esigning an effective traffic safety program in a law enforcement agency is always a challenge. Gathering and analyzing data is the first step in determining what is needed and what will work to make travel in your jurisdiction safer. That analysis will help determine the focus for your public education efforts as well as the locations and times that need to be affected by enforcement activity.
The National Center for Statistics and Analysis (NCSA) of the National Highway Traffic Safety Administration (NHTSA) has completed numerous research projects that will help you along. The research reports may not be as exciting to read as a bestselling thriller, but they will help you find solutions to your local traffic safety problems.
Research Shows Belt Use Lower at Night
For example, determining patterns of safety belt use are important if your crash data indicates that high levels of fatal or seriously injured occupants are not buckled at the time of the crash. Preusser Research Group conducted a study for the NCSA that examined safety belt use by time of day.1 Crash data in Connecticut indicated a wide gap between occupants buckled during the day and those wearing safety belts at night. This data showed that belt use was highest during the 10:00 a.m. hour and declined steadily until it reached its lowest level (27 percent) for fatally injured front seat occupants at 2:00 a.m.

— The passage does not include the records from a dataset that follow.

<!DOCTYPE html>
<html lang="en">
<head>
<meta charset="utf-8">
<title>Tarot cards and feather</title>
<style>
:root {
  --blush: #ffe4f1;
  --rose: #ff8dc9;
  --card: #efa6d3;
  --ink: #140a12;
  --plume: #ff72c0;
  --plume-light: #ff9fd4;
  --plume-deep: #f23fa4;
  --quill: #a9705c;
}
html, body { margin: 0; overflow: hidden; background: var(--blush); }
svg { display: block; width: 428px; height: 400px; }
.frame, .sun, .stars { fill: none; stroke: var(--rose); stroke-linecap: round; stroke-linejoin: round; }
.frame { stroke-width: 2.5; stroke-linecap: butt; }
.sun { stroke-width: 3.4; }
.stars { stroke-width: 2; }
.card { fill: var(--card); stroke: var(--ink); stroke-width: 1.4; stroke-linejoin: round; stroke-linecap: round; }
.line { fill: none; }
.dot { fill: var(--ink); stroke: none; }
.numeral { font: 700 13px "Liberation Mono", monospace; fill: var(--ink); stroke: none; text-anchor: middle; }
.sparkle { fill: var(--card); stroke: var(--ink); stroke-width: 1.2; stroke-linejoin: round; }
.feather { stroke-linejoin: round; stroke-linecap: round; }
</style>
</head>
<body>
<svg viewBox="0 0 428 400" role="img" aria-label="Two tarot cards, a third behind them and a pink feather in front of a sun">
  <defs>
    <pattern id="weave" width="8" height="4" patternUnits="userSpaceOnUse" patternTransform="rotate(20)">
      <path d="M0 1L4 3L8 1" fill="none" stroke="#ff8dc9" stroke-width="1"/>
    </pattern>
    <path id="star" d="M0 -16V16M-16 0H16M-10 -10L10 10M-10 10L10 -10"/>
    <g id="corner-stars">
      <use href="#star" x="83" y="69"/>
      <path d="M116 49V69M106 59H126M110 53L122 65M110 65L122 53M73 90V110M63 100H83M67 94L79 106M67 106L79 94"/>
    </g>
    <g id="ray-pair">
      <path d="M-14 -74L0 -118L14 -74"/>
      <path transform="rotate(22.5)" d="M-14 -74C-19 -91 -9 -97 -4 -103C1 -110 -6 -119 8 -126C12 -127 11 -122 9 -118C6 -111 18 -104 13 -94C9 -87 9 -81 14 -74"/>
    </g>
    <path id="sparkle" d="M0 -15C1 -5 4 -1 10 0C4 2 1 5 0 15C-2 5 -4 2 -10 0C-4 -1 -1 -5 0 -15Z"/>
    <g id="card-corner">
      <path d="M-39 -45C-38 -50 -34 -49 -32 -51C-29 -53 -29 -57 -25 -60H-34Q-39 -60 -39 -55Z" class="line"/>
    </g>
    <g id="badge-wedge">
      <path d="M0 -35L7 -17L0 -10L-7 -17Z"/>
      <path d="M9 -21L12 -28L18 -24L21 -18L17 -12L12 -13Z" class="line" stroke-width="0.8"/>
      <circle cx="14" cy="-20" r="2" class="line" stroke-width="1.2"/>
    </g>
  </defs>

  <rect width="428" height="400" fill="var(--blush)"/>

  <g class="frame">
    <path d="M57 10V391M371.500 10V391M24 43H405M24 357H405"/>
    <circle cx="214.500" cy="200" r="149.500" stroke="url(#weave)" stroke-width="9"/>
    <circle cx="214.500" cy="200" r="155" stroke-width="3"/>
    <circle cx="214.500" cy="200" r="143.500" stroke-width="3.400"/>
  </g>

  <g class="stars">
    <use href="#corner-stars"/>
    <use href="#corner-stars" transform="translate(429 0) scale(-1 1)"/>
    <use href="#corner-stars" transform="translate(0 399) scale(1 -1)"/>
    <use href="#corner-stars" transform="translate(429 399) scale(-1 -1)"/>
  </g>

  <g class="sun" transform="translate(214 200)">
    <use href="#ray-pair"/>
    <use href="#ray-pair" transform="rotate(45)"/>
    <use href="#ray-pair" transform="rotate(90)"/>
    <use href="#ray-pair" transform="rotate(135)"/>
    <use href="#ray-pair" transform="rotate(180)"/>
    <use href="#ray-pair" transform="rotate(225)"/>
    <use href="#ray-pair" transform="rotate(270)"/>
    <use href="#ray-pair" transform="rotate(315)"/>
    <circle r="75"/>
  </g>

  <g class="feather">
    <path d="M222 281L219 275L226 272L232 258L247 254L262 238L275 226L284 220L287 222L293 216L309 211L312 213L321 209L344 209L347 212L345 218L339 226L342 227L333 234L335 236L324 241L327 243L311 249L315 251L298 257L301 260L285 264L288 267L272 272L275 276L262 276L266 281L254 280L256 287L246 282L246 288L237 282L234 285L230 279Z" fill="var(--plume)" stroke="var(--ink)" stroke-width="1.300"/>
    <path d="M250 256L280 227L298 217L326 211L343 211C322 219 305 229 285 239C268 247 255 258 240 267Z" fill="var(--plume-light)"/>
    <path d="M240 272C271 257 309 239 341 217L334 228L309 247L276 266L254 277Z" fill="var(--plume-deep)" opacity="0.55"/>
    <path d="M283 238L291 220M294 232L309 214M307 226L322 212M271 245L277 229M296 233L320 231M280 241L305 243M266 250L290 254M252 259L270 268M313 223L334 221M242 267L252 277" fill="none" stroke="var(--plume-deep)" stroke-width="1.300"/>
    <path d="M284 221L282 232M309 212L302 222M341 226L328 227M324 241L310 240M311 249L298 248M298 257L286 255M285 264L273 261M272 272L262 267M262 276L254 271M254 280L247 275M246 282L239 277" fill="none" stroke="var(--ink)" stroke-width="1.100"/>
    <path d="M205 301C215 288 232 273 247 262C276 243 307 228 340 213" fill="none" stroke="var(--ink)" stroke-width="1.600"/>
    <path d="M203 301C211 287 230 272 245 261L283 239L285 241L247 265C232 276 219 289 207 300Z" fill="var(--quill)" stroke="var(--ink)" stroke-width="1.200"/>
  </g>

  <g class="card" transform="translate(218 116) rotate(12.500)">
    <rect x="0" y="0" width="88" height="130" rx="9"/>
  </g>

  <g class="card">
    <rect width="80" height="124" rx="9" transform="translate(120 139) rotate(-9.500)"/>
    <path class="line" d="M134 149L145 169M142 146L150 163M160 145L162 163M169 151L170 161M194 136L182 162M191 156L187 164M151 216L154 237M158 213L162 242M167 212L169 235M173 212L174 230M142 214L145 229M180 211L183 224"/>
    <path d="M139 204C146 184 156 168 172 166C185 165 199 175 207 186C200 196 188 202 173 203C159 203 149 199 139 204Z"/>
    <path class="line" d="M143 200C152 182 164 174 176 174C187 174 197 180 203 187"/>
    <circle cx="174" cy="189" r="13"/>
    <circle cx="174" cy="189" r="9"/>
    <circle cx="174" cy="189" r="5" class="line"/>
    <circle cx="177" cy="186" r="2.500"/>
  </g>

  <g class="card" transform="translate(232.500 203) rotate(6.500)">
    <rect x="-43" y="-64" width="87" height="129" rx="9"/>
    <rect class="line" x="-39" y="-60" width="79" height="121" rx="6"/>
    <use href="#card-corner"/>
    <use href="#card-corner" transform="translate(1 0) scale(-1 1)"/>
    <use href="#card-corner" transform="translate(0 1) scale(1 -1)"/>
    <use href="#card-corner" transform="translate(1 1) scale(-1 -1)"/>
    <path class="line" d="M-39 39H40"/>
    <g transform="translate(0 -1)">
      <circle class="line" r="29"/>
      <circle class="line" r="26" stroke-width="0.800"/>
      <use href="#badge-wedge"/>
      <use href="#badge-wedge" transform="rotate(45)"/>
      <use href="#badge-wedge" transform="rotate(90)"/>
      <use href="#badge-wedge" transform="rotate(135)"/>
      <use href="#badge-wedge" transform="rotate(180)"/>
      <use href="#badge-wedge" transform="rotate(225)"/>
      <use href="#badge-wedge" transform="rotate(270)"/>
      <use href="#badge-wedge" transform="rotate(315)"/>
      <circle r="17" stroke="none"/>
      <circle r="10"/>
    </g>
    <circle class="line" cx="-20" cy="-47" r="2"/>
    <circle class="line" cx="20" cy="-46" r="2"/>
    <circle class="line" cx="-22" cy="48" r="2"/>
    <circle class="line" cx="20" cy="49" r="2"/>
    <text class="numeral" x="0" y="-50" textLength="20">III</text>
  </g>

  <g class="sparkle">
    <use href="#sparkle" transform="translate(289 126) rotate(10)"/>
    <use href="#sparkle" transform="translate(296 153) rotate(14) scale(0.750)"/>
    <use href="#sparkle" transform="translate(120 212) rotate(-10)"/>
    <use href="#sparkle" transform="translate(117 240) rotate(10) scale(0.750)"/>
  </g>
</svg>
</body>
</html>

Preusser went high-tech to verify nighttime use rates with night-vision equipment and handheld infrared spots. Using Connecticut's normal belt use survey observation sites, researchers compared day and night safety belt use rates before and after the May Click It or Ticket campaign in 2004. The study found that there was indeed lower safety belt use at night.
The research team took the effort a step further and compared use rates at the various locations in the state that were surveyed. Interestingly, rural areas of the state showed less of a difference between day and night use than urban areas.
The Click It or Ticket campaign in Connecticut, using high visibility enforcement and media awareness, increased daytime use rates, and that increase carried over into the nighttime hours. Researchers noted that Connecticut used television advertisements that showed officers enforcing the safety belt law at night in urban areas; those ads may have helped close the gap.
Although this study wasn't designed to answer the question of whether it was media awareness, enforcement, or a combination of the two that worked, it does provide us with some insight as we plan local programs. With or without a study, most of us know that belt use rates are lower at night. We also know that enforcing a law that requires the sort of observation that determining belt use does is much more effective during daylight hours.
Part of the answer may be to learn from Connecticut and use public education through media campaigns to create the perception of high levels of belt use enforcement during nighttime hours. Another lesson to take from this research is to target enforcement efforts where the safety belt use rates are lower.
Teen Drivers Respond to Advertisements, Parents, Teen Leaders
Another NCSA study addressed one of the traffic safety problems you face if your jurisdiction is typical: teen drivers. Their willingness to take risks, their inexperience behind the wheel, and their low safety belt use rates are too frequently a deadly combination for youngsters. Of the fatally injured passenger car occupants ages 16 to 20 killed in 2004, more than 60 percent were unrestrained. The Pacific Institute for Research and Evaluation completed a study for NCSA seeking solutions that work by focusing on programs and literature in use.2
This study provides some focus areas for your program efforts, including public information campaigns through youth-oriented radio and television outlets and enforcement near schools and recreational facilities.
As you build your program, consider including a component to work with parents and teen leaders. Parents have more influence on teen behavior than they think, according to this review. Belt use rates for teens are higher when parents buckle up. Peers also have some effect, particularly when teens organize and conduct observational use surveys.
The study also finds solutions in legislation. Upgrading to a standard enforcement law has a significant impact on use rates, as do graduated driver's license programs with provisions that require safety belt use.
Federal Research, Local Program Ideas Available
Whether your community is tackling impaired driving, safety belt use, pedestrian safety, or almost any other problem, research can pay big dividends. The NHTSA Web site at www.nhtsa.dot.gov is a good place to find reliable and useful information. For a sampling of other police department ideas that work, check out the IACP Law Enforcement Challenge Nifty Fifty at (www.theiacp.org). ■